"Do we just let the clock tick itself out? No, we establish a clear red line. That's the way to maintain the peace, and make war further distant," he said.
Habib's comments came after Mahmoud Ahmadinejad, the Iranian president, said in his UNGA speech on Wednesday that Iran was under threat of military action from "uncivilised Zionists", a reference to Israel.
"For the second time in the recent history of the United Nations, today an unfounded and imaginary graph was used to justify a threat against a founding member of the United Nations," Habib said, referring to a cartoon version of a bomb with a lit fuse which Netanyahu used in his speech to illustrate his point.
Habib said Netanyahu had "shamelessly and hypocritically" made the accusations, adding that Israel is a non-declared nuclear power.
The Iranian envoy also accused Israel of organising operations in Iran that led to the murder of several of its nuclear scientists.
Marwan Bishara, Al Jazeera's senior political analyst, said claims about Iran being close to building a nulcear bomb have been made in the past but are not "credible".
"If I had a dollar for every time I’ve heard that 'time has run out on Iran’s nuclear programme', I’d probably be a millionaire by now. We’ve heard this for the last 25 years, it’s just that it’s not very credible."
Israel has warned that it could launch military action against Iran in order to prevent it reaching a certain nuclear threshold, and has urged the international community to force Tehran to abandon its atomic quest.
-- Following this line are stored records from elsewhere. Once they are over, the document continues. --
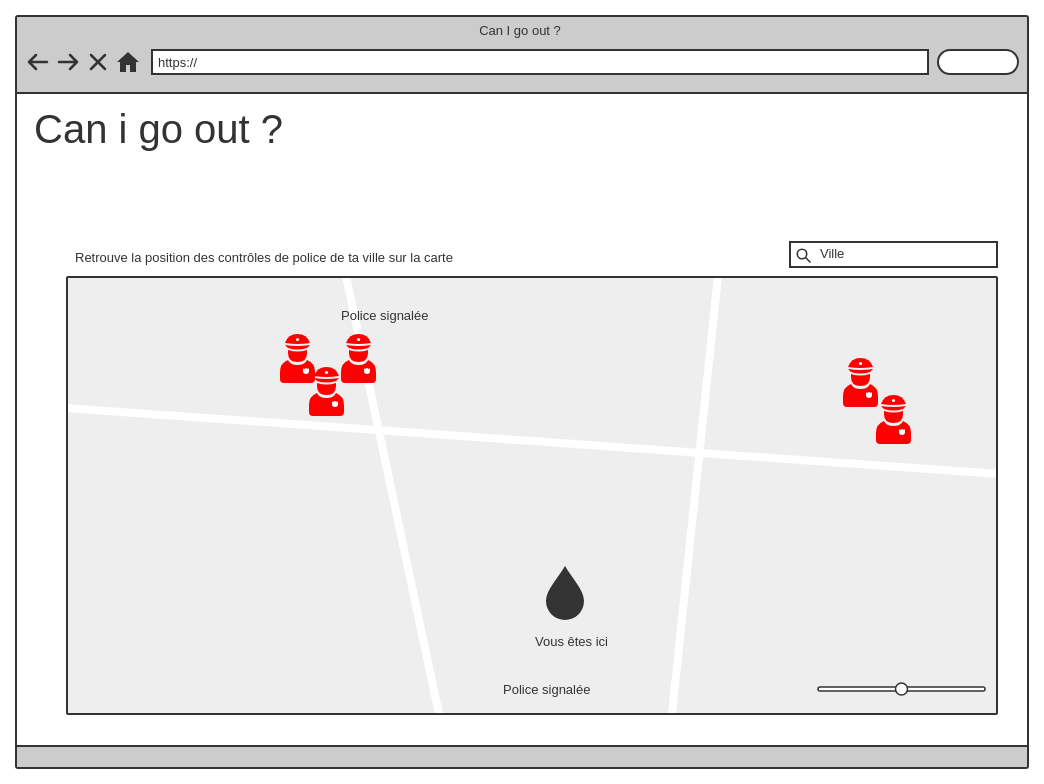
<!DOCTYPE html>
<html lang="fr">
<head>
<meta charset="utf-8">
<title>Can I go out ?</title>
<style>
:root {
  --ink: #333;
  --chrome: #ccc;
  --map: #eee;
  --paper: #fff;
  --police: #f00;
}
* { box-sizing: border-box; margin: 0; padding: 0; }
html, body { width: 1044px; height: 784px; overflow: hidden; }
body {
  padding: 15px;
  background: var(--paper);
  color: var(--ink);
  font: 13px/15px "Liberation Sans", Arial, sans-serif;
}
svg { display: block; }
.window {
  display: flex;
  flex-direction: column;
  width: 1014px;
  height: 754px;
  border: 2px solid var(--ink);
  border-radius: 3px;
}
.toolbar {
  height: 77px;
  background: var(--chrome);
  border-bottom: 2px solid var(--ink);
}
.window-title { height: 32px; padding: 6px 4px 0 0; text-align: center; }
.nav { display: flex; align-items: center; height: 26px; padding-left: 9px; }
.nav-icons { display: flex; gap: 6px; margin-right: 11px; }
.nav-icons svg { width: 24px; height: 24px; fill: none; stroke: var(--ink); stroke-width: 2.5; stroke-linecap: round; stroke-linejoin: round; }
.nav-icons .home { fill: var(--ink); stroke: none; }
.address, .quick-search { height: 26px; background: var(--paper); border: 2px solid var(--ink); }
.address { width: 778px; padding: 4px 5px; margin-right: 8px; }
.quick-search { width: 82px; border-radius: 13px; }
.page { flex: 1; }
h1 { margin: 12px 0 0 17px; font-size: 40px; line-height: 46px; font-weight: 400; }
.map-header {
  display: flex;
  justify-content: space-between;
  width: 932px;
  height: 27px;
  margin: 89px 0 8px 49px;
  padding-left: 9px;
}
.intro { padding-top: 9px; }
.city-search { display: flex; width: 209px; border: 2px solid var(--ink); padding: 3px 0 0 5px; gap: 8px; }
.city-search svg { width: 16px; height: 16px; margin-top: 2px; fill: none; stroke: var(--ink); stroke-width: 1.6; stroke-linecap: round; }
.map {
  position: relative;
  width: 932px;
  height: 439px;
  margin-left: 49px;
  background: var(--map);
  border: 2px solid var(--ink);
  border-radius: 2px;
}
.roads { stroke: var(--paper); stroke-width: 8; }
.officers { fill: var(--police); }
.badge { fill: var(--paper); }
.zoom { fill: var(--paper); stroke: var(--ink); stroke-width: 1.5; }
.label { position: absolute; white-space: nowrap; }
.reported-top { left: 273px; top: 30px; }
.you-are-here { left: 467px; top: 356px; }
.reported-bottom { left: 435px; top: 404px; }
.status-bar { height: 22px; margin-bottom: 0; background: var(--chrome); border-top: 2px solid var(--ink); }
</style>
</head>
<body>
<div class="window">
  <header class="toolbar">
    <p class="window-title">Can I go out ?</p>
    <nav class="nav">
      <div class="nav-icons">
        <svg viewBox="0 0 24 24"><path d="M21 12H3M10 5L3 12L10 19"/></svg>
        <svg viewBox="0 0 24 24"><path d="M3 12H21M14 5L21 12L14 19"/></svg>
        <svg viewBox="0 0 24 24"><path d="M5 5L19 19M19 5L5 19"/></svg>
        <svg class="home" viewBox="0 0 24 24"><path d="M12 2L23 12H20V22H14V15H10V22H4V12H1Z"/></svg>
      </div>
      <div class="address">https://</div>
      <div class="quick-search"></div>
    </nav>
  </header>

  <main class="page">
    <h1>Can i go out ?</h1>
    <div class="map-header">
      <p class="intro">Retrouve la position des contrôles de police de ta ville sur la carte</p>
      <div class="city-search">
        <svg viewBox="0 0 16 16"><circle cx="6" cy="6" r="4.7"/><path d="M10 10L14 14"/></svg>
        <span>Ville</span>
      </div>
    </div>

    <section class="map">
      <svg width="928" height="435" viewBox="68 278 928 435">
        <defs>
          <g id="officer">
            <path d="M5 9Q8 0 17.500 0Q27 0 30 9Q17.500 11 5 9Z"/>
            <path d="M5 11Q17.500 13 30 11L27 14Q17.500 17 8 14Z"/>
            <path d="M8 16Q17.500 19 27 16V19Q27 28 17.500 28Q8 28 8 19Z"/>
            <path d="M0 45V38Q0 29 8 26Q10 31 17.500 31Q25 31 27 26Q35 29 35 38V45Q35 49 31 49H4Q0 49 0 45Z"/>
            <g class="badge">
              <circle cx="17.500" cy="5.500" r="1.600"/>
              <path d="M23 34L24 35L26 34L28 35L29 34V37Q29 40 26 40Q23 40 23 37Z"/>
            </g>
          </g>
        </defs>
        <g class="roads">
          <line x1="346" y1="276" x2="439" y2="714"/>
          <line x1="718" y1="276" x2="672" y2="714"/>
          <line x1="66" y1="408" x2="998" y2="474"/>
        </g>
        <g class="officers">
          <use href="#officer" x="280" y="334"/>
          <use href="#officer" x="341" y="334"/>
          <use href="#officer" x="309" y="367"/>
          <use href="#officer" x="843" y="358"/>
          <use href="#officer" x="876" y="395"/>
        </g>
        <path fill="#333" d="M565 566C572 578 584 590 584 601A19 19 0 0 1 546 601C546 590 558 578 565 566Z"/>
        <g class="zoom">
          <rect x="818" y="687" width="167" height="4" rx="2"/>
          <circle cx="901.500" cy="689" r="6"/>
        </g>
      </svg>
      <span class="label reported-top">Police signalée</span>
      <span class="label you-are-here">Vous êtes ici</span>
      <span class="label reported-bottom">Police signalée</span>
    </section>
  </main>

  <footer class="status-bar"></footer>
</div>
</body>
</html>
Barack Obama, the US president, vowed in his address to the UN on Tuesday that he would prevent Iran from getting the bomb but his administration has repeatedly rejected imposing a red line on Tehran.
Iran is reeling under a strong sanctions regime imposed by the UN, US and the EU to try to force it to abandon the nuclear programme.
The Israeli newspaper Haaretz ran excerpts from a leaked foreign ministry report that sanctions had caused greater damage to Iran's economy than anticipated by Israel.
The findings, confirmed to the Reuters news agency by an Israeli official, could undermine any attempt by Netanyahu to argue that the military alternative must be considered imminently.